Getting tasks done vs managing tasks
In the summer of 2012 we had a “Nozbe Team Meeting” in one of the most beautiful cities in Poland: Crocow (Kraków). We are a team of 12 now and we all work remotely. Some of us had not met before the event. We spent three intensive days mostly socializing and not working. We focused on talking about how we work and what we do and how we see the future of our product - Nozbe. Our strategy. Our values. And Getting Things Done with all that.
What it means to: “Simply Get It All Done”
Nozbe’s tagline hasn’t changed a lot since I launched it in 2007. It was “Simply Get Things Done”, later “Simply Get It Done” and now “Simply Get Everything Done” or even “Simply Get It All Done”. Anyway, it’s been about “getting tasks done”.
Why does it matter? How is it important? Well, this is critical. Nozbe is very often categorized as a “task manager” application that belongs to the “task managers” or “project managers” category.
I embraced this categorization but I never liked it. I always insisted that Nozbe is not about “managing tasks” but about “getting tasks done” (and “simply” at that), meaning we are in business of “doing” and not “managing”. And making it “simple”.
A heated discussion about “most requested features”
Folks who use Nozbe know my firm stand (a strong no-no) on “sub-projects”, “sub-tasks”, or “prioritization”. They know that I’m all for flat hierarchy (the flatter the better) and prioritizing by dragging and dropping stuff to the top or bottom of the list (instead of popular 1-3 priority system). I believe that simple solutions work even in complex situations.
We do support some sort of hierarchy (you can use “labels” to group projects together, you can use “contexts” to set up priorities and you can add “checklists” to tasks if you really want a kind of sub-task experience) but we don’t encourage it. And that’s the difference. We want to be able to give our “advanced users” many advanced features but on the other hand we want to make sure we don’t encourage too much fiddling with tasks for the rest of us.
Delfina, our Customer Happiness Officer (yes, that’s her official title) together with the rest of our support gals, prepared a list of “most requested features” for us to talk about. It was a very heated discussion with developers saying what they think can and can’t be done and support gals saying what (from the customers’ standpoint) must and must not be done. It was a tough discussion but a very fruitful one. Because between the can-dos, no-can-dos and must-dos we realized we have to take our mission into consideration.
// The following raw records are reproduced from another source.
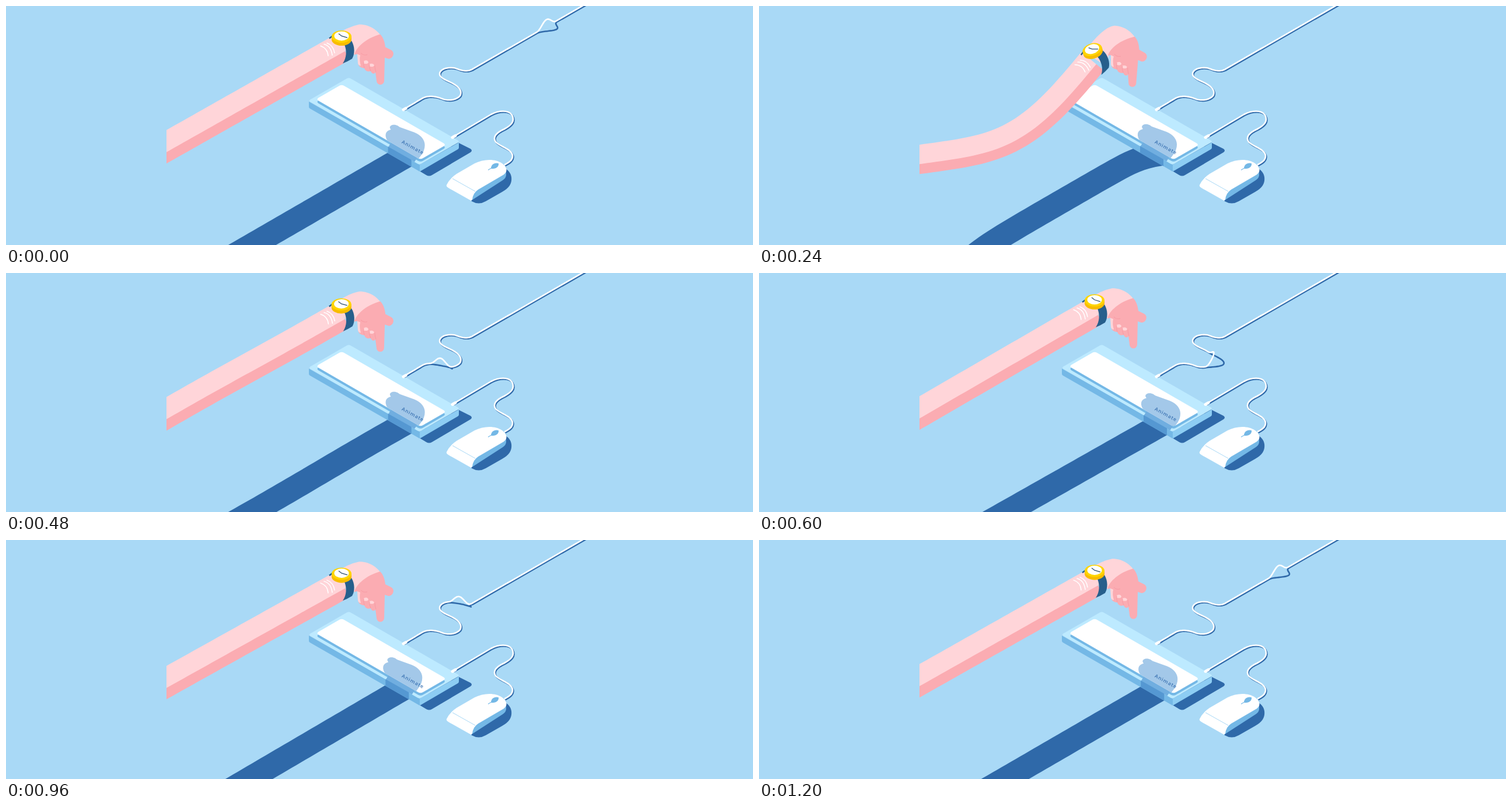
Recreate the animation shown at these times as an HTML page. Size 1280 px wide and 410 px high, loop 1.23 s.

```html
<!DOCTYPE html>
<html lang="en">
<head>
<meta charset="utf-8">
<title>Pressing a key</title>
<style>
  html, body { margin: 0; width: 100%; height: 100%; overflow: hidden; background: #a9d9f6; }
  svg { display: block; width: 100vw; height: 100vh; }
  .ink { fill: #2f69a9; }
  .light { fill: #ffd5d9; }
  .skin { fill: #fbacb2; }
  .side { fill: #74b8e6; }
  .cord { fill: none; stroke: #fff; stroke-width: 2.6; stroke-linecap: round; stroke-linejoin: round; }
  .cord.dark { stroke: #2f69a9; }
  .plug { stroke: #fff; stroke-width: 5; stroke-linecap: round; }
  .crease { fill: none; stroke: #fff; stroke-width: 1.5; stroke-linecap: round; }
  .seam { fill: none; stroke: #a9d9f6; }
  text { font: 600 8.8px "Open Sans", "Noto Sans", sans-serif; letter-spacing: .9px; fill: #3a72b2; }
</style>
</head>
<body>
<svg viewBox="0 0 1280 410" preserveAspectRatio="none">
  <defs>
    <rect id="board" width="220" height="80" rx="4" transform="matrix(.866 .5 .866 -.5 518 162.5)"/>
    <rect id="plate" x="5" y="10" width="207" height="51" rx="5" transform="matrix(.866 .5 .866 -.5 518 162.5)"/>
    <path id="frontSide" d="M519 164 L709 272 V284 L521 176 Q519 175 519 173 Z"/>
    <path id="mouseCord" d="M767 224 L831 186 C844 179 861 178 867 187 C873 198 865 205 854 211 C841 217 833 224 839 233 C847 242 867 245 868 257 C868 265 862 268 855 272"/>
    <clipPath id="stageEdge"><rect x="275" y="0" width="900" height="410"/></clipPath>
    <clipPath id="boardClip"><use href="#board"/></clipPath>
    <clipPath id="plateClip"><use href="#plate"/></clipPath>
    <clipPath id="sideClip"><use href="#frontSide"/></clipPath>
  </defs>
  <rect width="1280" height="410" fill="#a9d9f6"/>
  <path id="armShadow" class="ink"/>

  <g id="keyboard">
    <path class="ink" d="M770 232 L796 245 Q800 248 796 251 L730 290 Q725 293 720 290 L700 278 Z"/>
    <use href="#frontSide" class="side"/>
    <path fill="#8dcdf3" d="M709 272 L776 234 V243 Q776 245 774 246 L709 284 Z"/>
    <use href="#board" fill="#bdeaff"/>
    <use href="#plate" y="4.5" class="side"/>
    <g clip-path="url(#boardClip)"><path class="cast" fill="#70aee0" d="M663 230 L704 254 V262 L695 276 L655 252 V243 Z"/></g>
    <g clip-path="url(#sideClip)"><path class="cast" fill="#5598d2" d="M655 235 L695 260 V290 L655 267 Z"/></g>
    <use href="#plate" fill="#fff"/>
    <g clip-path="url(#plateClip)">
      <path class="cast" fill="#a3c8e9" d="M651 224 C650 215 656 214 660 212 C655 207 661 203 667 204 Q672 205 675 208 L700 217 C712 222 718 230 718 239 Q718 248 712 256 L703 268 L662 238 Q652 232 651 224 Z"/>
    </g>
    <text transform="matrix(.88 .48 -.36 .86 677.5 235)">Animate</text>
  </g>

  <path id="cordShadow" class="cord dark"/>
  <path id="cord" class="cord" d="M682 177 L714 158 C724 153 737 155 747 159 C757 163 771 162 778 154 C783 145 774 137 764 132 C754 127 739 122 744 113 C749 105 764 105 771 107 C781 111 789 113 798 109 L1064 -44"/>
  <path class="plug" d="M681 178 L685 175.700"/>

  <g id="mouse">
    <use href="#mouseCord" class="cord dark" x="1.400" y="1.600"/>
    <use href="#mouseCord" class="cord"/>
    <path class="plug" d="M765 225.500 L770 222.600"/>
    <path class="ink" d="M855 279 C867 284 869 299 863 308 Q859 314 850 319 L822 335 Q810 342 798 335 L796 332 Z"/>
    <path class="side" d="M857 276 V290 Q857 295 851 299 L803 330 L797 334 L804 313 Z"/>
    <path fill="#fff" d="M755 307 Q760 296 772 288 L803 270 C819 262 839 262 850 270 C860 277 860 286 850 291 L809 315 Q800 321 799 332 L797 334 L758 312 Q754 310 755 307 Z"/>
    <path class="seam" d="M765 296 L804 318 M826 281 L833 277"/>
    <path class="side" d="M831 279 C831 272 837 268 844 270 C845 276 839 280 831 279 Z"/>
    <path fill="none" stroke="#74b8e6" d="M826 281.500 L832 278"/>
  </g>

  <g clip-path="url(#stageEdge)">
    <path id="armLight" class="light"/>
    <path id="armDark" class="skin"/>
  </g>
  <path id="handBack" class="light"/>
  <g id="hand">
    <path class="skin" d="M597 83 C600 70 617 55 641 48 C647 54 649 62 650 70 L660 75 C668 80 662 91 655 90 L649 88 L648 128 A6.500 6.500 0 0 1 635 128 L633 113 C632 117 626 116 625 111 C621 113 615 111 614 106 C610 106 605 104 604 100 L602 82 Z"/>
    <path class="light" d="M602 82 L607 84 Q605 92 608 102 Q604 102 603 98 Z M613 94 Q619 91 621 96 Q620 100 613 98 Z M623 99 Q629 97 631 101 Q630 105 623 103 Z"/>
    <path fill="none" stroke="#f79ca5" d="M608 80 Q612 85 619 83 M614 106 Q612 99 613 95 M625 111 Q622 105 623 100 M634 113 Q632 106 632 102"/>
  </g>
  <g id="watch">
    <path class="crease" d="M-30 11 Q-18 14 -16 30 M-36 14 Q-24 18 -23 31 M-25 9 Q-14 13 -12 26"/>
    <path fill="none" stroke="#265f8c" stroke-width="2.500" d="M-21 1 L-14 -4"/>
    <path fill="#265f8c" d="M5 12 L17 5 C23 15 23 28 18 36 Q10 41 2 44 C9 34 9 22 5 12 Z"/>
    <path fill="#f8bc00" d="M-17 -2 V3 A17 10.500 0 0 0 17 3 V-2 Z"/>
    <ellipse cy="-2" rx="17" ry="10.500" fill="#ffd400"/>
    <ellipse cy="-3" rx="12.500" ry="8" fill="#fff"/>
    <path fill="none" stroke="#2d4f70" stroke-width="1.300" d="M-5 -7 L0 -3 L10 0"/>
  </g>
</svg>
<script>
const LOOP = 1230, STEP = 30;
const el = id => document.getElementById(id);
const set = (id, name, value) => el(id).setAttribute(name, value);
const toPath = pts => 'M' + pts.map(([x, y]) => x.toFixed(2) + ' ' + y.toFixed(2)).join('L');
const wave = (u, n) => Math.sin(n * Math.PI * u);

// Smooth swell around a moment of the loop.
function swell(t, center, width) {
  const away = (t - center + 1.5 * LOOP) % LOOP - LOOP / 2;
  return Math.exp(-((away / width) ** 2));
}

// How far each part of the arm is below its rest position.
function poseAt(t) {
  const rebound = swell(t, 580, 60);
  const settle = 7 * swell(t, 860, 240) - 8 * rebound - 3 * swell(t, 100, 60);
  return {
    hand: 52 * swell(t, 345, 60) + settle,
    wrist: 52 * swell(t, 320, 88) + settle,
    base: 12 * swell(t, 235, 60) - 7 * swell(t, 370, 50) + 8 * swell(t, 770, 190) - 5 * rebound,
    sag: 55 * swell(t, 240, 60) - 9 * swell(t, 370, 60),
    swing: -9 * swell(t, 300, 110)
  };
}
const dropAt = (pose, end, u) =>
  pose.base * (1 - u) + end * u + pose.sag * wave(u, 1) + pose.swing * wave(u, 2);
// The cast shadow slides along the keyboard, less and less as the arm comes down.
const slide = drop => -19 * Math.tanh(drop / 20);

// Band along a curve between two sideways distances.
function ribbon(curve, from, to) {
  const near = [], far = [];
  for (let i = 0; i <= 40; i++) {
    const u = i / 40, [x, y] = curve(u), a = curve(u - .01), b = curve(u + .01);
    const len = Math.hypot(b[0] - a[0], b[1] - a[1]);
    const nx = (a[1] - b[1]) / len, ny = (b[0] - a[0]) / len;
    near.push([x + nx * from, y + ny * from]);
    far.unshift([x + nx * to, y + ny * to]);
  }
  return toPath([...near, ...far]) + 'Z';
}

function mover(cx, cy, x, y, deg) {
  const c = Math.cos(deg * Math.PI / 180), s = Math.sin(deg * Math.PI / 180);
  return (px, py) => {
    const dx = px - cx, dy = py - cy;
    return (x + dx * c - dy * s).toFixed(2) + ' ' + (y + dx * s + dy * c).toFixed(2) + ' ';
  };
}

function drawArm(t) {
  const pose = poseAt(t), lag = pose.wrist - pose.hand;
  const wx = 575 - .17 * lag, wy = 54 + pose.wrist, tilt = -.85 * lag;
  const hx = .15 * lag, hy = pose.hand, turn = .16 * lag;

  const arm = u => [255 + (326 - .15 * lag) * u, 262 - 185 * u + dropAt(pose, pose.wrist, u)];
  set('armLight', 'd', ribbon(arm, -33, 1));
  set('armDark', 'd', ribbon(arm, 0, 17));

  const shadow = u => {
    const k = slide(dropAt(pose, pose.hand, u));
    return [370 + 320 * u + .866 * k, 440 - 185 * u + .5 * k];
  };
  set('armShadow', 'd', ribbon(shadow, -20.5, 20.5));
  const k = slide(pose.hand);
  document.querySelectorAll('.cast').forEach(n => n.setAttribute('transform', `translate(${.866 * k} ${.5 * k})`));

  const H = mover(605, 45, 605 + hx, 45 + hy, turn), W = mover(0, 0, wx, wy, tilt);
  set('handBack', 'd',
    'M' + W(-14, -2) + 'Q' + H(585, 35) + H(605, 31.3) +
    'C' + H(623, 31) + H(640, 41) + H(648, 61) + 'L' + H(641, 66) +
    'L' + H(608, 76) + 'L' + H(598, 82) + 'L' + W(17, 30) + 'L' + W(6, 22) + 'Z');
  set('hand', 'transform', `translate(${hx} ${hy}) rotate(${turn} 605 45)`);
  set('watch', 'transform', `translate(${wx} ${wy}) rotate(${tilt})`);
}

// Keyboard cord, sampled once along its length.
const GAP = 1.5, cordPoints = [];
for (let s = 0, len = el('cord').getTotalLength(); s <= len; s += GAP) {
  const p = el('cord').getPointAtLength(s);
  cordPoints.push([p.x, p.y]);
}

// A key press sends a hump along the cord: it slows down, then shoots away.
function drawCord(t) {
  const age = (t < 300 ? t + LOOP : t) - 340;
  const center = 17 + .4 * age - .00019 * age ** 2 + 147 * Math.exp((age - 890) / 95);
  const strength = Math.min(1, Math.max(0, (age + 30) / 40));
  const lift = cordPoints.map((p, i) => {
    const d = (i * GAP - center) / 19;
    return Math.abs(d) < 1 ? strength * (1 + Math.cos(Math.PI * d)) / 2 : 0;
  });
  const shifted = (dx, dy, sx, sy) => toPath(cordPoints.map(([x, y], i) => [x + dx + sx * lift[i], y + dy + sy * lift[i]]));
  set('cord', 'd', shifted(0, 0, 0, -12));
  set('cordShadow', 'd', shifted(1.4, 1.6, 16, 3));
}

const start = performance.now();
function tick() {
  const t = Math.floor((performance.now() - start) % LOOP / STEP) * STEP;
  drawArm(t);
  drawCord(t);
  requestAnimationFrame(tick);
}
tick();
</script>
</body>
</html>
```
It was a great chance of reiterating our values about “doing stuff” vs “managing stuff”. We were forced to think “out of the box” about what customers really needed and about what they said they wanted. From my standpoint (as CEO and founder) it was great to see the team embracing our values and analyzing each feature with these values in mind.
Suffice it to say, it’s not like we won’t implement what customers are asking us to. We will, but not everything, and very often in a way they don’t expect us to. We’ve analyzed features for at least 6 months ahead and we will roll them out, but we’ll never compromise our values of “getting tasks done”. Nozbe is not a “task manager” but rather a “task doer”.
By designing our app we teach people productivity
It sounds like cliche, but it’s true — the way we design the app is the way we “teach” our customers how to get things done. If we design it around lots of options and switches from the very beginning — they’ll learn it like this. And it’ll be hard for them to go back to “good habits” and “simple things that work”.
As feature requests come in, we must never stop teaching our users how to get back to their habits of “getting tasks done” and not that of “over-managing tasks”. It’s our responsibility. This is what Nozbe stands for and this is the source of our success. And it’s our promise to our users and we have to ensure we never break that promise.
Seeing the team “feel” our mission is great!
It was just so cool to see my team embrace our values and take them as their own. As the founder, I always felt it was my responsibility to guard our values with my own chest. Now I see I don’t have to. My responsibility is to lead my team and they’ll guard our values as their own. Seeing this happen made me proud. Very proud indeed.